Stored in our trailer were four New Way engines, clean and polished with flywheels gleaming not a speck of rust to be seen. Eddie had tied them down, and they were ready to move to Bain-bridge, Pennsylvania. On Friday, the 16th of September, he hauled the engines north from Mount Joy along Route 441 (River Road) to the northwestern tip of Lancaster County. It took less than one half hour to get to the manicured Conoy Township Park which was beginning to show signs of life. The Boy Scouts were on the job early, directing traffic in an efficient manner. You could see they were experienced at their assignment. Bainbridge is located a few miles south of the infamous Three Mile Island, where a partial melt down occurred in 1979. Interestingly enough, I discovered on the Web that nearby there is a tiny resort area along the Susquehanna River called the Bainbridge Scuba Diving Club.

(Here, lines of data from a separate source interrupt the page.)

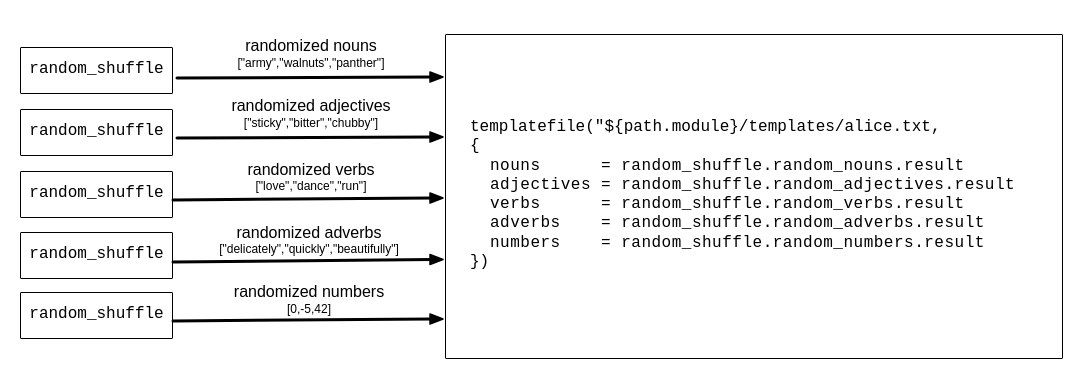
<!DOCTYPE html>
<html lang="en">
<head>
<meta charset="utf-8">
<title>Shuffled word lists feeding a template</title>
<style>
:root { --ink: #000; --paper: #fff; --mono: "Liberation Mono", monospace; --sans: "Liberation Sans", sans-serif; }
* { box-sizing: border-box; margin: 0; padding: 0; }
body { width: 1083px; height: 379px; overflow: hidden; background: var(--paper); color: var(--ink); }
.diagram { position: relative; width: 1083px; height: 379px; overflow: hidden; }
.source, .template, .flow, .arrows { position: absolute; }
.source, .template { border: 1px solid var(--ink); border-radius: 1px; }
.source { left: 20px; top: var(--y); width: 153px; height: 47px; padding-bottom: 3px; display: flex; align-items: center; justify-content: center; font: 16px/18px var(--mono); }
.flow { left: var(--x); top: var(--y); width: 220px; display: flex; flex-direction: column; align-items: center; font-family: var(--sans); white-space: nowrap; }
.flow h2 { font-size: 16px; font-weight: 400; line-height: 18px; }
.flow p { font-size: 12px; line-height: 14px; margin-top: var(--gap, 1px); }
.template { left: 445px; top: 34px; width: 618px; height: 325px; padding: 83px 0 0 24px; font: 16px/19.25px var(--mono); }
.template code { display: block; font: inherit; white-space: pre; }
.arguments { display: grid; grid-template-columns: 111px auto; padding-left: 20px; letter-spacing: 0.5px; justify-content: start; }
.arrows { left: 0; top: 0; }
</style>
</head>
<body>
<main class="diagram">
  <div class="source" style="--y:47px">random_shuffle</div>
  <div class="source" style="--y:109px">random_shuffle</div>
  <div class="source" style="--y:171px">random_shuffle</div>
  <div class="source" style="--y:232px">random_shuffle</div>
  <div class="source" style="--y:292px">random_shuffle</div>

  <section class="flow" style="--x:201px;--y:37px"><h2>randomized nouns</h2><p>["army","walnuts","panther"]</p></section>
  <section class="flow" style="--x:201px;--y:97px"><h2>randomized adjectives</h2><p>["sticky","bitter","chubby"]</p></section>
  <section class="flow" style="--x:201px;--y:161px;--gap:0px"><h2>randomized verbs</h2><p>["love","dance","run"]</p></section>
  <section class="flow" style="--x:199px;--y:224px;--gap:0px"><h2>randomized adverbs</h2><p>["delicately","quickly","beautifully"]</p></section>
  <section class="flow" style="--x:199px;--y:283px;--gap:1px"><h2>randomized numbers</h2><p>[0,-5,42]</p></section>

  <section class="template">
    <code>templatefile("${path.module}/templates/alice.txt,</code>
    <code>{</code>
    <div class="arguments">
      <code>nouns</code><code>= random_shuffle.random_nouns.result</code>
      <code>adjectives</code><code>= random_shuffle.random_adjectives.result</code>
      <code>verbs</code><code>= random_shuffle.random_verbs.result</code>
      <code>adverbs</code><code>= random_shuffle.random_adverbs.result</code>
      <code>numbers</code><code>= random_shuffle.random_numbers.result</code>
    </div>
    <code>})</code>
  </section>

  <svg class="arrows" width="1083" height="379" viewBox="0 0 1083 379" aria-hidden="true">
    <defs>
      <polygon id="arrowhead" points="-13,-5 0,0 -13,5" fill="var(--ink)" stroke="var(--ink)" stroke-width="1.5" stroke-linejoin="round"/>
    </defs>
    <g stroke="var(--ink)" stroke-width="3" stroke-linecap="round">
      <line x1="177" y1="78" x2="432" y2="77"/>
      <line x1="177" y1="138" x2="432" y2="137"/>
      <line x1="173" y1="200" x2="432" y2="198"/>
      <line x1="173" y1="262" x2="432" y2="259.5"/>
      <line x1="173" y1="321" x2="432" y2="319"/>
    </g>
    <use href="#arrowhead" x="443" y="77"/>
    <use href="#arrowhead" x="443" y="137"/>
    <use href="#arrowhead" x="443" y="198"/>
    <use href="#arrowhead" x="443" y="259.5"/>
    <use href="#arrowhead" x="443" y="319"/>
  </svg>
</main>
</body>
</html>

Susquehanna Old Fashioned Field Days is definitely a family affair. There are the three generations of the Williams family and its well known apple press. Darl Williams is the owner of the press. His brothers and sons, Jeff, Mike and Ben take turns manning the operation powered by a 2 HP Witte gas engine. His three grandsons, Ty, Ted and Cole were present, but much too young to be interested in the operation. The brave sons never seem to notice the very determined bees thirsty for the sweet apple juice, but you better believe I keep a safe distance from them.

Next to the cider press a young man, Jay Williams, who set his l HP Hercules gas engine up to operate an ice cream maker. I did not keep my distance from the chocolate ice cream. It was so good.

Darl is one of the men instrumental in getting the field days started. He usually has breakfast at the cozy Homestead Village Restaurant next to the park. One day he and Alma Zeigler, the owner of the restaurant, had a short conversation which grew to what is now one of the area's big events, maybe equal only to the Goat Races at nearby Falmouth.